Volume IX. From Steele and Addison to Pope and Swift.

XIII. Scholars and Antiquaries

§ 28. Old English Studies: Sir Henry Spelman

The efforts of archbishop Parker in the sixteenth century to further Old English studies, found a successor, among others, in Sir Henry Spelman, who, besides producing numerous learned works of his own, was ever ready to encourage the studies of others. Neither the short-lived lectureship which he founded at Cambridge, nor Rawlinson’s abortive similar project at Oxford more than a century later, succeeded in giving the study an academic status.
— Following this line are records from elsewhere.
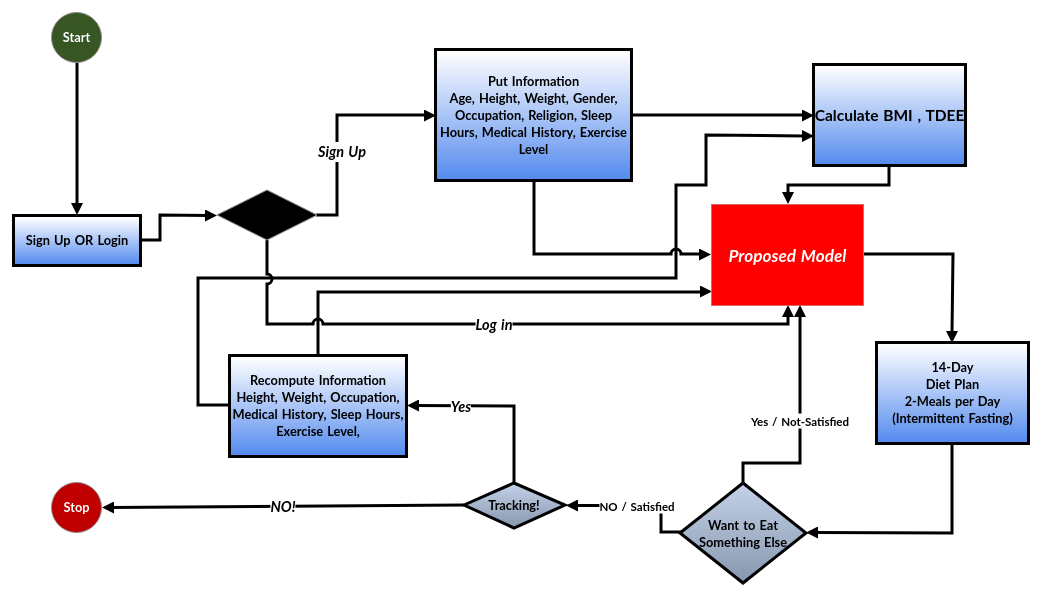
<!DOCTYPE html>
<html lang="en">
<head>
<meta charset="utf-8">
<title>Diet plan flowchart</title>
<style>
  :root {
    --paper: #fff;
    --ink: #000;
    --box-top: #fff;
    --box-bottom: #558bee;
    --steel-top: #c3d2e8;
    --steel-bottom: #8797ae;
    --start: #375623;
    --stop: #c00000;
    --model: #f00;
    --rim: #8a8a8a;
  }
  * { box-sizing: border-box; }
  html, body { margin: 0; overflow: hidden; background: var(--paper); }
  .flowchart {
    position: relative;
    width: 1042px;
    height: 597px;
    overflow: hidden;
    background: var(--paper);
    color: var(--ink);
    font: 700 12.8px/17px Lato, "Open Sans", sans-serif;
    word-spacing: 1px;
    text-align: center;
    white-space: nowrap;
  }
  .connectors { position: absolute; inset: 0; }
  .lines { fill: none; stroke: var(--ink); stroke-width: 3; }
  .diamond { stroke: var(--ink); stroke-width: 3; }

  .node {
    position: absolute;
    display: flex;
    align-items: center;
    justify-content: center;
  }
  .node p { margin: 0; }
  .process {
    border: 3px solid var(--ink);
    background: linear-gradient(var(--box-top), var(--box-bottom));
  }
  .terminal {
    width: 51px;
    height: 51px;
    border: 1px solid var(--rim);
    border-radius: 50%;
    color: var(--paper);
  }
  .start { left: 51px; top: 12px; background: var(--start); }
  .stop { left: 51px; top: 482px; background: var(--stop); }
  .entry { left: 12px; top: 214px; width: 130px; height: 53px; }
  .profile { left: 434px; top: 48px; width: 199px; height: 134px; }
  .calculate { left: 812px; top: 63px; width: 155px; height: 104px; font-size: 15.5px; }
  .recompute { left: 228px; top: 354px; width: 180px; height: 104px; }
  .plan { left: 875px; top: 341px; width: 155px; height: 104px; }
  .model {
    left: 711px; top: 204px; width: 153px; height: 102px;
    border: 1px solid #d66;
    background: var(--model);
    color: var(--paper);
    font-size: 17.2px;
    font-style: italic;
  }
  .tracking { left: 462px; top: 482px; width: 104px; height: 47px; }
  .craving { left: 679px; top: 482px; width: 128px; height: 103px; }

  .label {
    position: absolute;
    transform: translate(-50%, -50%);
    background: var(--paper);
    font-size: 14.5px;
    font-style: italic;
    line-height: 20px;
  }
  .label.small { font-size: 11.5px; font-style: normal; line-height: 15px; }
  .on-signup { left: 342px; top: 152px; }
  .on-login { left: 494px; top: 325px; }
  .on-yes { left: 461px; top: 407px; }
  .on-no { left: 283px; top: 507px; }
  .on-unsatisfied { left: 800px; top: 421px; }
  .on-satisfied { left: 637px; top: 506px; }
</style>
</head>
<body>
<main class="flowchart">
  <svg class="connectors" width="1042" height="597" viewBox="0 0 1042 597" aria-hidden="true">
    <defs>
      <linearGradient id="steel" x1="0" y1="0" x2="0" y2="1">
        <stop offset="0" stop-color="var(--steel-top)"/>
        <stop offset="1" stop-color="var(--steel-bottom)"/>
      </linearGradient>
      <marker id="arrow" markerUnits="userSpaceOnUse" markerWidth="12" markerHeight="12" refX="11" refY="6" orient="auto">
        <polygon points="0,0 12,6 0,12"/>
      </marker>
    </defs>

    <g class="lines">
      <!-- stems ending in arrowheads are drawn a little short so the tips stay sharp -->
      <g id="stems">
        <path d="M77 63V206"/>
        <path d="M141 240H160V215L208 215.5"/>
        <path d="M316 215H337V115H427"/>
        <path d="M632 115H804"/>
        <path d="M889 166V185H788V196"/>
        <path d="M534 181V254H671A5 5 0 0 1 681 254H703"/>
        <path d="M229 405H198V278H676V185H706V135L804 136"/>
        <path d="M267 240V274A5 5 0 0 1 267 284V324H313A5 5 0 0 1 323 324H788V313"/>
        <path d="M318 355V292H703"/>
        <path d="M863 254H953L952 334"/>
        <path d="M952 444V533L815 532.5"/>
        <path d="M743 484V463H800V313"/>
        <path d="M681 532H661V505.5H574"/>
        <path d="M514 484V406L415 405.5"/>
        <path d="M464 505L110 507.5"/>
      </g>
      <g id="heads" stroke="none" marker-end="url(#arrow)">
        <path d="M77 190V214" marker-end="url(#arrow)"/>
        <path d="M190 215.5H216" marker-end="url(#arrow)"/>
        <path d="M410 115.5H435" marker-end="url(#arrow)"/>
        <path d="M790 115.5H813" marker-end="url(#arrow)"/>
        <path d="M788 190V203" marker-end="url(#arrow)"/>
        <path d="M690 254.5H710" marker-end="url(#arrow)"/>
        <path d="M790 136H813" marker-end="url(#arrow)"/>
        <path d="M788 320V306" marker-end="url(#arrow)"/>
        <path d="M690 291.5H711" marker-end="url(#arrow)"/>
        <path d="M952 320V342" marker-end="url(#arrow)"/>
        <path d="M830 532.5H807" marker-end="url(#arrow)"/>
        <path d="M800 330V306" marker-end="url(#arrow)"/>
        <path d="M590 505.5H567" marker-end="url(#arrow)"/>
        <path d="M430 405.5H408" marker-end="url(#arrow)"/>
        <path d="M130 507.5H103" marker-end="url(#arrow)"/>
      </g>
    </g>

    <polygon points="217,215 267,190 317,215 267,240" stroke="var(--rim)"/>
    <polygon class="diamond" fill="url(#steel)" points="464,505 514,483 565,505 514,528"/>
    <polygon class="diamond" fill="url(#steel)" points="680,533 743,483 806,533 743,583"/>
  </svg>

  <div class="node terminal start"><p>Start</p></div>
  <div class="node process entry"><p>Sign Up OR Login</p></div>
  <div class="node process profile">
    <p>Put Information<br>Age, Height, Weight, Gender,<br>Occupation, Religion, Sleep<br>Hours, Medical History, Exercise<br>Level</p>
  </div>
  <div class="node process calculate"><p>Calculate BMI , TDEE</p></div>
  <div class="node model"><p>Proposed Model</p></div>
  <div class="node process plan">
    <p>14-Day<br>Diet Plan<br>2-Meals per Day<br>(Intermittent Fasting)</p>
  </div>
  <div class="node process recompute">
    <p>Recompute Information<br>Height, Weight, Occupation,<br>Medical History, Sleep Hours,<br>Exercise Level,</p>
  </div>
  <div class="node tracking"><p>Tracking!</p></div>
  <div class="node craving"><p>Want to Eat<br>Something Else</p></div>
  <div class="node terminal stop"><p>Stop</p></div>

  <span class="label on-signup">Sign Up</span>
  <span class="label on-login">Log in</span>
  <span class="label on-yes">Yes</span>
  <span class="label on-no">NO!</span>
  <span class="label small on-unsatisfied">Yes / Not-Satisfied</span>
  <span class="label small on-satisfied">NO / Satisfied</span>
</main>
</body>
</html>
Nevertheless, the subject did not lack votaries, among whom are to be counted William Somner, whose Dictionarium Saxonico-Latino-Anglicum was issued in 1659, Francis Junius, George Hickes, bishop Gibson, editor of the Old English Chronicle, William Elstob, and his learned sister Elizabeth, who published a Homily on the Birthday of St. Gregory and a Grammar of the language.